The Mill on the Floss, first published in 1860, tells the story of Maggie Tulliver and her brother Tom as they grow from children to young adults in the small rural town of St. Ogg's, England. Intelligent and passionate, Maggie yearns to develop her mind and break free of the constraints of her provincial village. Though she loves her brother above anyone else, Tom's rigid, pragmatic personality often conflicts with Maggie's headstrong nature, with increasingly tragic consequences.
A classic novel of development, The Mill on the Floss is George Eliot's most autobiographical work. Through the characters of Tom and Maggie, Eliot examines themes of gender, education, and personality formation, and her portrayal of the town of St. Ogg's is both a brilliant depiction of provincial narrow-mindedness and constraining social norms and an intelligent commentary on the changes to rural life brought about by the forces of industrialization.
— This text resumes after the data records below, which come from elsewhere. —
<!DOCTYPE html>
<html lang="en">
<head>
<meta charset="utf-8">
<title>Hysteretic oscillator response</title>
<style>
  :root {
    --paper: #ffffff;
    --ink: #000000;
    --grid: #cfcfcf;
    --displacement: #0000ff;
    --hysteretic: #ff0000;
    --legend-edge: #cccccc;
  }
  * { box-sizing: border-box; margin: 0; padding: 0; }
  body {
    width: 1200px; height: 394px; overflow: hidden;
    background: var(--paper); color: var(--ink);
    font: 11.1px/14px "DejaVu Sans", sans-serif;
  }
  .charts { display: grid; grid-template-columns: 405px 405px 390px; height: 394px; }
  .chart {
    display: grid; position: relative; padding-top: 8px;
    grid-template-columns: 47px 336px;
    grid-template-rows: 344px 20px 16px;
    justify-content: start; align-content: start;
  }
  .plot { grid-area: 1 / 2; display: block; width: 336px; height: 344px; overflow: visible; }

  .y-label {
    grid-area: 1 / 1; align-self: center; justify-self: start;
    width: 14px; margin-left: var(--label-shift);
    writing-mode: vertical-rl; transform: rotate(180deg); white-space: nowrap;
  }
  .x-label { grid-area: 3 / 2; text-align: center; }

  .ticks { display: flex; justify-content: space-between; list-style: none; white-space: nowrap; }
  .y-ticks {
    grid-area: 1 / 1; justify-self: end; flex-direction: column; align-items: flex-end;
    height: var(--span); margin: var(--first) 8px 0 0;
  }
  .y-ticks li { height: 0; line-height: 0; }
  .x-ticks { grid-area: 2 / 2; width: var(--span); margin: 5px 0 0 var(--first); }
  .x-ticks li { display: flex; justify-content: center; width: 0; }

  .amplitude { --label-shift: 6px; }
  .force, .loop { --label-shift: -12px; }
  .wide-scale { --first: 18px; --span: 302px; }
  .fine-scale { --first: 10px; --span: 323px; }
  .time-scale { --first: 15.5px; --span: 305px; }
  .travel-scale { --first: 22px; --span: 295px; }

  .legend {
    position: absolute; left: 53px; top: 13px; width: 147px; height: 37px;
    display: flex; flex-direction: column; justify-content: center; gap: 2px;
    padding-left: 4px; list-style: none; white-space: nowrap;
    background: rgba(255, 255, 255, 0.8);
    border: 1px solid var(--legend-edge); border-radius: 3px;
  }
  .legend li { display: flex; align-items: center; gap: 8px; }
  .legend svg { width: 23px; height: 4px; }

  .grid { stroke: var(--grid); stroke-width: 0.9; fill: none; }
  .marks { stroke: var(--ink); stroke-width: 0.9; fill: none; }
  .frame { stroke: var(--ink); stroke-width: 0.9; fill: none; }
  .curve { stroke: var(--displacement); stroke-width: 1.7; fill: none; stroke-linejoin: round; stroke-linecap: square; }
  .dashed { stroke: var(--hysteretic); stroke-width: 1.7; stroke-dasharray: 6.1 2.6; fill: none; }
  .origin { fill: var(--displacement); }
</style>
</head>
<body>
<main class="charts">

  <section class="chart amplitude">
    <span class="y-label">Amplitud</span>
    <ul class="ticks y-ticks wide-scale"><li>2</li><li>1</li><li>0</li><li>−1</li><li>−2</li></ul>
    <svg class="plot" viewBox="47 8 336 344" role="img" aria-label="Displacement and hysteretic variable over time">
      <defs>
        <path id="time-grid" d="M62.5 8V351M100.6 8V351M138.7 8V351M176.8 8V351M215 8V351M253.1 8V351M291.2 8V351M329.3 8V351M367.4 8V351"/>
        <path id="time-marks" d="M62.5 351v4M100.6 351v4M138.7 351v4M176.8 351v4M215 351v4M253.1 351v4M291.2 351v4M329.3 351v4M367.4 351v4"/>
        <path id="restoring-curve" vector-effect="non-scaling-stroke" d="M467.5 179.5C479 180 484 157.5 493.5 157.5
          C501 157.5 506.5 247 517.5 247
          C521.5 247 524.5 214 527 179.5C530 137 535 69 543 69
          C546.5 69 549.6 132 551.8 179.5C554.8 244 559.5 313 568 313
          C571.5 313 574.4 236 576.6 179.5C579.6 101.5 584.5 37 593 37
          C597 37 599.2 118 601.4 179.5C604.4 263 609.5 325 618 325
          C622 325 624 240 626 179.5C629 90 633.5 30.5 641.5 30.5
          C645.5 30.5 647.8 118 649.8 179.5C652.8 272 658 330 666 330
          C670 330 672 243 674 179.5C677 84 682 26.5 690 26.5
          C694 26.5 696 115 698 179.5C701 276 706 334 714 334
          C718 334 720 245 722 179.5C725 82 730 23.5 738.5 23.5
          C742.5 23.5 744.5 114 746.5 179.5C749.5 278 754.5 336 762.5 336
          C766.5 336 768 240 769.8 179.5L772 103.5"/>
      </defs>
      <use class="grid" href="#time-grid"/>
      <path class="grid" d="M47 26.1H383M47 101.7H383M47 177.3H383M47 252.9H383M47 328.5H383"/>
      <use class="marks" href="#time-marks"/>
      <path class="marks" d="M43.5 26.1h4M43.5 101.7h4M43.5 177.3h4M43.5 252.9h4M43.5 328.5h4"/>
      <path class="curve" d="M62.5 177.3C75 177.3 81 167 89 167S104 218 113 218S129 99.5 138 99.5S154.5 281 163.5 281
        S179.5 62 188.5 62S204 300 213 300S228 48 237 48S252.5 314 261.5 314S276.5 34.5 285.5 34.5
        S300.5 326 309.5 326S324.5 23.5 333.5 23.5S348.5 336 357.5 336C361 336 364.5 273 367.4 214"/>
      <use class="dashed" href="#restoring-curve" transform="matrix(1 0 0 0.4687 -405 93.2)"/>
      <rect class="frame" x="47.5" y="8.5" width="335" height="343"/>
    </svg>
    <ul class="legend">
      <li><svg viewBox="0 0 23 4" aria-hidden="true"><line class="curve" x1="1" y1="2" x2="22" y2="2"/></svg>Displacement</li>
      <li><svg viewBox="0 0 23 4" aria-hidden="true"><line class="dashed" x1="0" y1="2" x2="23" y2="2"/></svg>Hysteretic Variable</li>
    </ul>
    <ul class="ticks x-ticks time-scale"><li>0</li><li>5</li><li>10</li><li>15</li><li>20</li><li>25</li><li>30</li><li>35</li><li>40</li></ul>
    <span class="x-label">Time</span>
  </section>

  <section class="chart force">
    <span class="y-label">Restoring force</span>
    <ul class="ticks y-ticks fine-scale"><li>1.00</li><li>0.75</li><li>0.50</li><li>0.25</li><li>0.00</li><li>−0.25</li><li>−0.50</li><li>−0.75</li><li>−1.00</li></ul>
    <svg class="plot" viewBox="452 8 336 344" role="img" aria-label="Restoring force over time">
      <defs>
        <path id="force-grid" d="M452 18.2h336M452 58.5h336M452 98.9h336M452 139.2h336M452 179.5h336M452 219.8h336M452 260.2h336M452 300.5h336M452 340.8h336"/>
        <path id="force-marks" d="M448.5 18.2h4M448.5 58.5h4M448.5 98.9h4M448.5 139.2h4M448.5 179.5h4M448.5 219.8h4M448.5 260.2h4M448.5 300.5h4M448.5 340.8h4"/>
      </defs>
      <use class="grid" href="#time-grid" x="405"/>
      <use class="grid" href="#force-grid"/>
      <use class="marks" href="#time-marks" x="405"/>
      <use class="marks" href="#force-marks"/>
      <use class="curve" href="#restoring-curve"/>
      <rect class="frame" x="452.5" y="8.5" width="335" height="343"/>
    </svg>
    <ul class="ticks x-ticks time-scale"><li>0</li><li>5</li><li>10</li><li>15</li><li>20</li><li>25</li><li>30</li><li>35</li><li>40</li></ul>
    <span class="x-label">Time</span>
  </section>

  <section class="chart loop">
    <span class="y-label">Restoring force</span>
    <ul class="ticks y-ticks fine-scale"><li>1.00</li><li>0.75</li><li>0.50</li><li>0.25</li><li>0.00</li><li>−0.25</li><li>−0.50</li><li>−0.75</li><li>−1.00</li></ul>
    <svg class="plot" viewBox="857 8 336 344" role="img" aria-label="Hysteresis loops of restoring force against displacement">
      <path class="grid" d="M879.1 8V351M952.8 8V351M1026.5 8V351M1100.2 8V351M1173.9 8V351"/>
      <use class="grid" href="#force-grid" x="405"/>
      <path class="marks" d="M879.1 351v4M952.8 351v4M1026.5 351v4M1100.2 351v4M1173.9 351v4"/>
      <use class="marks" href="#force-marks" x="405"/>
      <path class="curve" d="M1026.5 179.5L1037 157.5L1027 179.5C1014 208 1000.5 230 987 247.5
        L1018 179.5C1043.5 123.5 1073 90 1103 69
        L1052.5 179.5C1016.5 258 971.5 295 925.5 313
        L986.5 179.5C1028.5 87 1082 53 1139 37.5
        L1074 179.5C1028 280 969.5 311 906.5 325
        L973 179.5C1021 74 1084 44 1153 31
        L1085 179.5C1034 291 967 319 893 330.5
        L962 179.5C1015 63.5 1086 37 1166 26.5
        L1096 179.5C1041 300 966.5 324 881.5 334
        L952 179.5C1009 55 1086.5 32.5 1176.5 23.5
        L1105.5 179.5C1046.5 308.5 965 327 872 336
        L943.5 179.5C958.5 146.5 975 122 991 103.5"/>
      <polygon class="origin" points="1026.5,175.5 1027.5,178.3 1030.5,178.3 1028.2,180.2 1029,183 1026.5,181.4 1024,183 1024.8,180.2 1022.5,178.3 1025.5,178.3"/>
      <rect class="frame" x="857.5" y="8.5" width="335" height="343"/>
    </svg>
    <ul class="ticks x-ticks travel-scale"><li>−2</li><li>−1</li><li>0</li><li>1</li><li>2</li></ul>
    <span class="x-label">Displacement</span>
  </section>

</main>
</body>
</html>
The Mill on the Floss is an enduring portrait of love, family, and individuals striving to create their own destinies, one whose words and characters resonate as vividly today as they did for Eliot's first readers.